→ **Assignment**
Whenever the word "START" appears in a line of the data below, copy that line.

→ **Recorded data**
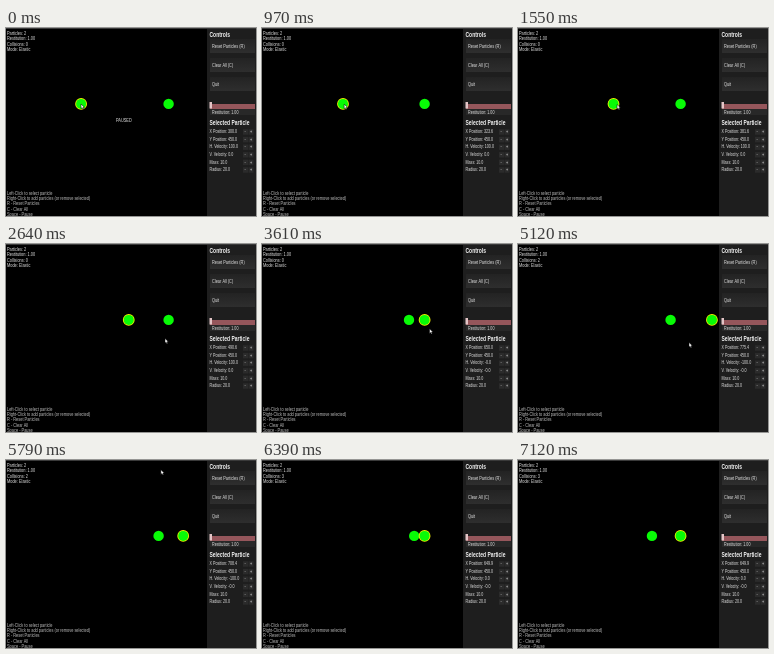
These frames come from a looping animation (250 by 188 pixels, 7150 ms). An HTML page with a canvas:

```html
<!DOCTYPE html>
<html lang="en">
<head>
<meta charset="utf-8">
<title>Elastic particles</title>
<style>
html, body { margin: 0; width: 100%; height: 100%; overflow: hidden; background: #000; }
canvas { display: block; }
</style>
</head>
<body>
<canvas id="stage" width="250" height="188"></canvas>
<script>
const ctx = document.getElementById('stage').getContext('2d');
const LOOP = 7150, START = 735, PICK = 3250;
const SPEED = 0.1;   // world units per ms
const SCALE = 0.25;  // pixels per world unit
const FROM = 300, HIT = 610, REST = 650, WALL = 780;
const OVERLAP = 6;   // how far the first contact pushes the pair apart
const NARROW = 0.78; // condensed face for all labels
const arrow = new Path2D('M0 0V4.6L1.1 3.7 1.9 5.2 2.7 4.8 2 3.3 3.4 3.2Z');

// key points of the pointer: time, x, y
const pointer = [[0, 75, 76], [760, 76, 76], [1550, 99, 76.5], [2640, 159, 94.5],
  [PICK, 166, 79], [4450, 171, 98.5], [5180, 171, 98.5], [5900, 152, -6]];

function pointerAt(t) {
  const i = pointer.findIndex(key => key[0] > t);
  if (i < 0) return [0, -10];
  const [t0, x0, y0] = pointer[i - 1], [t1, x1, y1] = pointer[i];
  const p = (t - t0) / (t1 - t0);
  return [x0 + (x1 - x0) * p, y0 + (y1 - y0) * p];
}

// The motion passes from left to right particle, off the wall and back again.
function stateAt(t) {
  let d = SPEED * Math.max(0, t - START);
  if (d >= HIT - FROM - OVERLAP) d += OVERLAP;
  const afterHit = d - (HIT - FROM);
  const afterWall = afterHit - (WALL - REST);
  const afterBack = afterWall - (WALL - REST);
  if (afterBack >= 0) return { left: HIT - afterBack, right: REST - 0.1, vel: '0.0', hits: 3 };
  if (afterWall >= 0) return { left: HIT, right: WALL - afterWall, vel: '-100.0', hits: 2 };
  if (afterHit >= 0) return { left: HIT, right: REST + afterHit, vel: '100.0', hits: 1 };
  return { left: FROM + d, right: REST, vel: '-0.0', hits: 0 };
}

function label(str, x, y, size = 5, color = '#e4e4e4', weight = '') {
  ctx.save();
  ctx.translate(x, y);
  ctx.scale(NARROW, 1);
  ctx.font = `${weight} ${size}px "Liberation Sans", Arial, sans-serif`;
  ctx.textBaseline = 'middle';
  ctx.fillStyle = color;
  ctx.fillText(str, 0, 0);
  ctx.restore();
}

const title = (str, y) => label(str, 203.5, y, 6.4, '#f2f2f2', 'bold');

const lines = (list, y, step, color) =>
  list.forEach((line, i) => label(line, 1, y + step * i, 5, color));

function box(x, y, w, h, color) {
  ctx.fillStyle = color;
  ctx.fillRect(x, y, w, h);
}

function disc(x, r, color) {
  ctx.beginPath();
  ctx.arc(x * SCALE + 0.1, 75.9, r, 0, 2 * Math.PI);
  ctx.fillStyle = color;
  ctx.fill();
}

function particle(x, selected) {
  if (selected) disc(x, 5.9, '#f4f000');
  disc(x, selected ? 5 : 5.2, '#08fb06');
}

function button(name, y) {
  const shade = ctx.createLinearGradient(0, y, 0, y + 14);
  shade.addColorStop(0, '#232323');
  shade.addColorStop(1, '#2e2e2e');
  box(204, y, 45, 14, shade);
  label(name, 206, y + 7.2);
}

function panel(x, vx, vy) {
  box(201, 0, 49, 188, '#1e1e1e');
  title('Controls', 7);
  ['Reset Particles (R)', 'Clear All (C)', 'Quit'].forEach((name, i) => button(name, 11 + 19 * i));
  box(204, 76, 45, 5, '#95565b');
  box(203.5, 74, 2.5, 6.5, '#e3c5c7');
  box(204, 81, 45, 6, '#282828');
  label('Restitution: 1.00', 206, 84.3, 4.7);
  title('Selected Particle', 95.2);
  const rows = ['X Position: ' + x.toFixed(1), 'Y Position: 450.0', 'H. Velocity: ' + vx,
    'V. Velocity: ' + vy, 'Mass: 10.0', 'Radius: 20.0'];
  rows.forEach((row, i) => {
    const y = 104 + 7.6 * i;
    label(row, 203.5, y, 4.7);
    ['-', '+'].forEach((sign, j) => {
      box(237 + 5.5 * j, y - 2.7, 5, 5.4, '#2b2b2b');
      label(sign, 238.5 + 5.5 * j, y, 4.7);
    });
  });
}

function draw(t) {
  const s = stateAt(t);
  const rightPicked = t >= PICK;
  box(0, 0, 250, 188, '#000');
  lines(['Particles: 2', 'Restitution: 1.00', 'Collisions: ' + s.hits, 'Mode: Elastic'], 5.5, 5.5);
  lines(['Left-Click to select particle', 'Right-Click to add particles (or remove selected)',
    'R - Reset Particles', 'C - Clear All', 'Space - Pause'], 165.2, 5.4, '#c0c0c0');
  if (t < START + 25) label('PAUSED', 110, 92.5);
  particle(s.left, !rightPicked);
  particle(s.right, rightPicked);
  if (rightPicked) panel(s.right, s.vel, '-0.0');
  else panel(s.left, '100.0', '0.0');
  box(0, 0, 250, 1, '#3a3a3a');

  ctx.save();
  ctx.translate(...pointerAt(t));
  ctx.lineWidth = 0.5;
  ctx.strokeStyle = '#000';
  ctx.fillStyle = '#fff';
  ctx.fill(arrow);
  ctx.stroke(arrow);
  ctx.restore();
}

const begin = performance.now();
function tick() {
  draw((performance.now() - begin) % LOOP);
  requestAnimationFrame(tick);
}
tick();
</script>
</body>
</html>
```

→ **Solution**
const LOOP = 7150, START = 735, PICK = 3250;
  let d = SPEED * Math.max(0, t - START);
  if (t < START + 25) label('PAUSED', 110, 92.5);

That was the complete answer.